In the early 1950s, the seemingly innocent errand of an Arkansas lawyer sets in motion events that cause the downfall of the Thebes State Penal Farm (Colored) in Mississippi. When Sam Vincent's inquiries lead to his imprisonment, his friend Earl Swagger frees him, only to become a prisoner himself. Earl, a former Marine and World War II hero, suffers incredible torture and abuse. He eventually escapes, then returns to settle accounts. This historical thriller graphically depicts violence, cruelty, and bigotry. Narrator William Dufris's performance is unusually dramatic; he displays an amazing range of vocal characterization but with the occasional tendency toward shrillness. Although the story is engaging, the listening experience is not entirely enjoyable. Recommended with reservations.-Ray Vignovich, West Des Moines P.L. Copyright 2003 Reed Business Information.
The Hunter assembly line cranks out another of his gunzapoppin' thrillers. With a nod to Aeschylus' Seven Against Thebes, Hunter has his stalwart ex-Marine and Congressional Medal of Honor winner Earl Swagger (Hot Springs, 2000, etc.) recruit seven legendary gun-hands to join him in one of those dirty jobs somebody has to do. The time is 1951, and the remote, unbelievably savage Thebes Prison Farm lies half-buried in a Mississippi swamp. How Earl managed to become incarcerated in this place of lost souls is a twisting tale rooted in an American samurai's inflexible code. Never betray a friendship: words Earl lives by, and when Sam Vincent fails to return from a certain mysterious mission Earl knows he has no choice but to find him, free him, and restore him to the bosom of his family. Which he does. Breaking Sam out of Thebes, however, proves no better than an even exchange. A sadistic sheriff, a conscienceless warden, and a band of corrupt, black-hearted minions now have Earl in their clutches, a prospect filling them with delight. (Think imbecilic boys pulling wings off flies.) Relentlessly-and, ugh, gratuitously-they torture him within an inch of his life. But Earl being Earl, he survives and eventually escapes. No way, he decides grimly, that a hellhole like Thebes can be left to its own devices and sets about assembling his crack demolition force: seven storied, if grizzled, gunslingers, old-timers, but still as lethal as ever they were. They strike at night, kill in bunches, and when-the smoke having cleared-the geezer brigade lowers Colts, Winchesters, Thompsons, etc., Thebes once again is history. A case of a successful formula overworked. The result? The pacing slackensnoticeably, and the writing, particularly the dialogue, can seem downright slapdash. First printing of 125,000; author tour
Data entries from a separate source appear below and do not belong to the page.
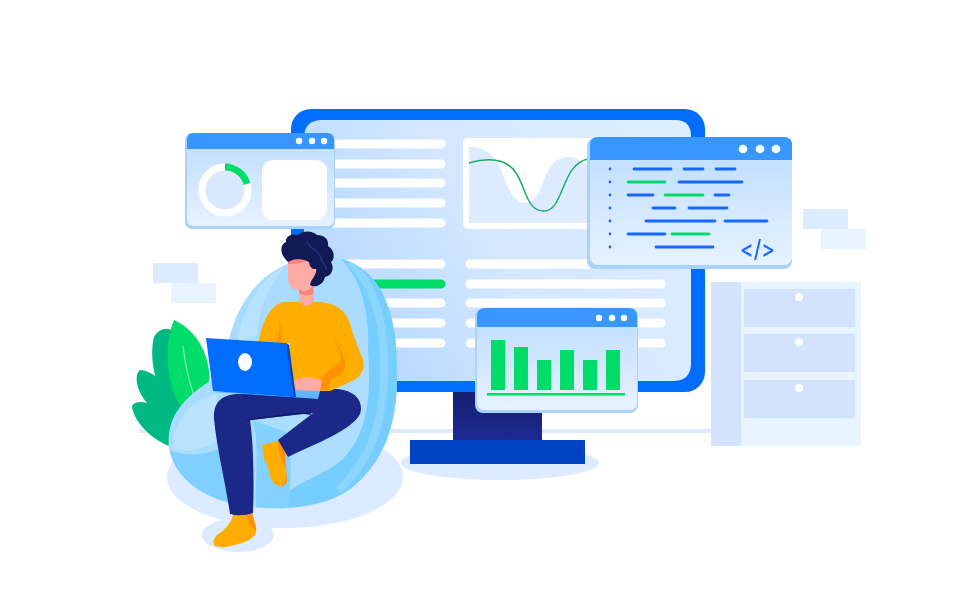
<!DOCTYPE html>
<html lang="en">
<head>
<meta charset="utf-8">
<title>Working from a beanbag</title>
<style>
:root {
  --blue: #006dff;
  --bar: #3897ff;
  --line: #1768ff;
  --navy: #1b2888;
  --base: #0043c0;
  --pale: #dcebff;
  --lilac: #d2e2ff;
  --ice: #e8f4ff;
  --green: #00dc68;
  --leaf: #00b982;
  --yellow: #ffae00;
  --orange: #ff9100;
  --skin: #ffaaa2;
  --hair: #121a55;
}
html, body { margin: 0; background: #fff; overflow: hidden; }
svg { display: block; width: 967px; height: 612px; }
.white { fill: #fff; }
.pale { fill: var(--pale); }
.lilac { fill: var(--lilac); }
.ice { fill: var(--ice); }
.blue { fill: var(--blue); }
.bar { fill: var(--bar); }
.navy { fill: var(--navy); }
.base { fill: var(--base); }
.green { fill: var(--green); }
.leaf { fill: var(--leaf); }
.yellow { fill: var(--yellow); }
.orange { fill: var(--orange); }
.skin { fill: var(--skin); }
.hair { fill: var(--hair); }
.edge { fill: #a9d3ff; }
.text-lines { stroke: #fff; stroke-width: 9; stroke-linecap: round; }
.code { stroke: var(--line); stroke-width: 2.8; stroke-linecap: round; fill: none; }
.code-green { stroke: var(--green); }
.tag { fill: var(--line); font: 500 24px Inter, "Open Sans", sans-serif; }
</style>
</head>
<body>
<svg viewBox="0 0 967 612" role="img" aria-label="Man in a beanbag working on a laptop in front of a large monitor with floating windows">
  <defs>
    <linearGradient id="screen-fill" x1="0" y1="0.6" x2="1" y2="0.2">
      <stop offset="0" stop-color="#b4d7ff"/>
      <stop offset="0.45" stop-color="#d3e7ff"/>
      <stop offset="1" stop-color="#dfeeff"/>
    </linearGradient>
    <linearGradient id="window-fill" x1="0" y1="0" x2="0" y2="1">
      <stop offset="0" stop-color="#bcdcff"/>
      <stop offset="1" stop-color="#e6f2ff"/>
    </linearGradient>
    <linearGradient id="beanbag-fill" x1="0" y1="0" x2="1" y2="1">
      <stop offset="0" stop-color="#a3d9ff"/>
      <stop offset="1" stop-color="#b2e0ff"/>
    </linearGradient>
    <linearGradient id="stand-fill" x1="0" y1="0" x2="0" y2="1">
      <stop offset="0" stop-color="#141d6c"/>
      <stop offset="1" stop-color="#1d2a92"/>
    </linearGradient>
    <clipPath id="beanbag-clip">
      <path d="M225 372C226 315 258 257 325 257C372 257 397 300 397 365C399 425 383 462 354 486C322 514 244 515 204 493C179 479 166 457 169 434C172 409 191 391 225 372Z"/>
    </clipPath>
    <g id="window-dots" class="white">
      <circle cx="0" cy="0" r="3.2"/><circle cx="13" cy="0" r="3.2"/><circle cx="25" cy="0" r="3.2"/>
    </g>
    <g id="drawer">
      <rect class="lilac" width="111" height="38"/>
      <circle class="white" cx="55" cy="8" r="4"/>
    </g>
    <g id="wall-bricks">
      <rect class="ice" x="18" y="20" width="45" height="20"/>
      <rect class="pale" width="45" height="20"/>
    </g>
  </defs>

  <rect class="white" width="967" height="612"/>

  <g id="background">
    <use href="#wall-bricks" x="153" y="263"/>
    <use href="#wall-bricks" x="803" y="209"/>
    <path d="M139 431H712" stroke="#dceaff" stroke-width="4"/>
    <ellipse class="pale" cx="500" cy="463" rx="99" ry="17"/>
    <ellipse class="pale" cx="285" cy="477" rx="118" ry="51"/>
    <ellipse class="pale" cx="238" cy="535" rx="36" ry="17"/>
  </g>

  <g id="cabinet">
    <rect class="ice" x="739" y="282" width="122" height="164"/>
    <rect x="711" y="282" width="30" height="164" fill="#d4e3ff"/>
    <use href="#drawer" x="744" y="289"/>
    <use href="#drawer" x="744" y="334"/>
    <use href="#drawer" x="744" y="380"/>
  </g>

  <g id="monitor">
    <rect x="453" y="385" width="89" height="57" fill="url(#stand-fill)"/>
    <rect class="base" x="410" y="440" width="175" height="24"/>
    <rect class="blue" x="291" y="109" width="414" height="283" rx="20"/>
    <path d="M304 138Q304 120 322 120H675Q691 120 691 136V363Q691 381 673 381H304Z" fill="url(#screen-fill)"/>
    <g class="text-lines">
      <path d="M325 144H441M325 164H441M325 183H441M325 203H441M325 223H441"/>
      <path d="M325 264H441M325 303H441M325 323H441M325 343H441"/>
      <path d="M470 264H661M470 284H661M470 303H661M470 323H661M470 343H661"/>
      <path d="M325 284H441" stroke="#00dc68"/>
    </g>
    <rect class="white" x="463" y="138" width="140" height="91" rx="5"/>
    <path class="pale" d="M469 147C500 147 501 176 511 193C519 207 534 206 540 190C548 167 555 157 569 157C579 157 583 166 598 167V223H469Z"/>
    <path d="M469 163C490 157 507 159 516 173C526 187 526 211 544 211C564 211 561 164 588 159" fill="none" stroke="#20ae67" stroke-width="1.5"/>
  </g>

  <g id="donut-window">
    <rect class="edge" x="185" y="133" width="150" height="96" rx="7"/>
    <rect x="187" y="134" width="147" height="92" rx="6" fill="url(#window-fill)"/>
    <path class="bar" d="M187 149V140Q187 133 194 133H327Q334 133 334 140V149Z"/>
    <use href="#window-dots" x="299" y="141" transform="translate(0 0)"/>
    <circle cx="225" cy="190" r="23" fill="#d8e9ff" stroke="#fff" stroke-width="7"/>
    <path d="M225 167A23 23 0 0 1 247 184" fill="none" stroke="#00dc68" stroke-width="7"/>
    <rect class="white" x="262" y="160" width="65" height="60" rx="11"/>
  </g>

  <g id="code-window">
    <rect class="edge" x="587" y="138" width="205" height="131" rx="8"/>
    <rect x="590" y="138" width="202" height="127" rx="8" fill="url(#window-fill)"/>
    <path class="bar" d="M590 160V145Q590 137 598 137H784Q792 137 792 145V160Z"/>
    <g class="white">
      <circle cx="743" cy="149" r="4.3"/><circle cx="760" cy="149" r="4.3"/><circle cx="776" cy="149" r="4.3"/>
    </g>
    <path class="code" d="M610 169h0M610 182h0M610 195h0M610 208h0M610 221h0M610 234h0M610 247h0"/>
    <path class="code" d="M634 169H671M684 169H703M716 169H735M679 182H742M628 195H653M715 195H729M653 208H675M689 208H727M646 221H715M725 221H767M628 234H665M656 247H713"/>
    <path class="code code-green" d="M628 182H665M665 195H703M672 234H709"/>
    <text class="tag" x="740" y="257" textLength="35" lengthAdjust="spacingAndGlyphs">&lt;/&gt;</text>
  </g>

  <g id="chart-window">
    <rect class="edge" x="475" y="309" width="163" height="104" rx="8"/>
    <rect x="477" y="309" width="160" height="101" rx="7" fill="url(#window-fill)"/>
    <path class="bar" d="M477 327V316Q477 308 485 308H629Q637 308 637 316V327Z"/>
    <use href="#window-dots" x="599" y="318"/>
    <g class="green">
      <rect x="491" y="340" width="14" height="50"/>
      <rect x="514" y="347" width="14" height="43"/>
      <rect x="537" y="360" width="14" height="30"/>
      <rect x="560" y="350" width="14" height="40"/>
      <rect x="583" y="360" width="14" height="30"/>
      <rect x="606" y="350" width="14" height="40"/>
      <rect x="487" y="393" width="138" height="2.5"/>
    </g>
  </g>

  <g id="plant">
    <path class="leaf" d="M172 407C154 388 149 357 154 337C160 327 170 326 179 335L192 400Z"/>
    <path class="leaf" d="M174 448C150 440 133 420 132 406C134 402 140 401 147 403C136 390 134 375 140 370C153 370 170 387 184 404L190 440Z"/>
    <path class="green" d="M174 320C198 331 212 358 209 386C205 400 193 406 181 408C165 380 164 344 174 320Z"/>
    <path d="M183 346Q186 372 194 396" fill="none" stroke="#8df0b5" stroke-width="1.2"/>
  </g>

  <g id="beanbag" clip-path="url(#beanbag-clip)">
    <rect x="160" y="250" width="245" height="270" fill="url(#beanbag-fill)"/>
    <path d="M330 250C360 270 370 310 368 350C372 402 366 446 331 468C310 480 290 486 282 500L290 520H410V250Z" fill="#76ceff"/>
    <path d="M350 262C376 285 386 330 384 376C383 430 366 466 338 490" fill="none" stroke="#8cd5ff" stroke-width="8"/>
    <path d="M165 448C185 458 205 455 222 448L232 520H160Z" fill="#7fd0ff"/>
    <path d="M174 433C186 403 205 397 217 394L218 440C205 450 188 452 173 449Z" fill="#b9e3ff"/>
    <path d="M252 420C260 440 255 480 256 512H287C292 490 292 450 286 432Z" fill="#83d1ff"/>
    <path d="M258 335C235 343 226 357 225 372L238 340C244 302 264 277 285 266C266 290 258 313 258 335Z" fill="#b8e2ff"/>
  </g>

  <g id="man">
    <g id="legs">
      <path class="orange" d="M234 512H252L256 527Q258 537 244 542L231 529Z"/>
      <path class="yellow" d="M234 513L247 516Q247 524 256 531Q254 540 238 544Q224 549 215 546Q211 541 217 535Q230 527 234 513Z"/>
      <path class="orange" d="M270 443L284 440L287 482Q284 487 279 486Z"/>
      <path class="yellow" d="M262 445L278 441Q278 456 285 467Q289 480 281 486Q273 486 270 476Q268 464 264 459Z"/>
      <path class="navy" d="M290 389H338C356 391 364 402 360 414C352 430 315 444 288 457L278 440L313 413L250 420C254 447 254 487 253 513Q241 517 230 514C226 485 217 450 214 419C213 402 222 394 240 394Z"/>
      <path d="M247 420L301 413L311 414" fill="none" stroke="#121b68" stroke-width="1.5"/>
    </g>
    <g id="torso">
      <path class="yellow" d="M283 302H321C341 304 349 315 352 331L363 360C366 370 360 378 350 382L330 391H286L290 343H258C262 325 268 306 283 302Z"/>
      <path class="orange" d="M334 335C337 348 342 354 341 361L319 379L318 389L331 391C326 384 331 379 340 374Q347 369 345 361Z"/>
      <path class="orange" d="M279 318Q281 332 276 342H281Q283 330 279 318Z"/>
      <path class="skin" d="M322 380L307 377Q297 378 292 382L298 391H320Z"/>
    </g>
    <g id="head">
      <path class="skin" d="M299 284H314V302Q306 309 299 303Z"/>
      <path d="M299 289Q306 294 313 286V294Q305 297 299 293Z" fill="#f7857f"/>
      <path class="skin" d="M288 258Q301 253 315 260V278Q312 290 298 290Q289 289 288 280Z"/>
      <path d="M288 264Q300 265 309 259L300 253L288 257Z" fill="#f7857f"/>
      <path class="hair" d="M288 262C280 255 279 245 286 242C285 236 292 233 298 235C304 230 313 231 317 235C325 235 329 240 328 246C335 250 335 259 331 262C335 269 331 276 325 277C323 286 314 288 310 285C311 279 317 275 316 269Q310 270 309 262Q298 256 288 262Z"/>
      <path d="M307 241C310 251 319 249 321 258C321 263 327 264 326 270" fill="none" stroke="#25327b" stroke-width="1.5"/>
    </g>
  </g>

  <g id="laptop">
    <path d="M212 392L294 390L320 391L318 399L290 397Z" fill="#62b4ff"/>
    <path class="base" d="M286 343L289 345L296 397L290 397Z"/>
    <path class="blue" d="M206 338L286 343L294 397L213 391Z"/>
    <ellipse class="white" cx="245" cy="362" rx="7" ry="9"/>
  </g>
</svg>
</body>
</html>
The Providence Journal-Bulletin Cements Hunter's status as the best thriller writer going today. Maybe ever.
The Washington Post Book World Classic hard-boiled fiction....Features some of Hunter's best writing.
San Francisco Examiner One of the best storytellers of his generation.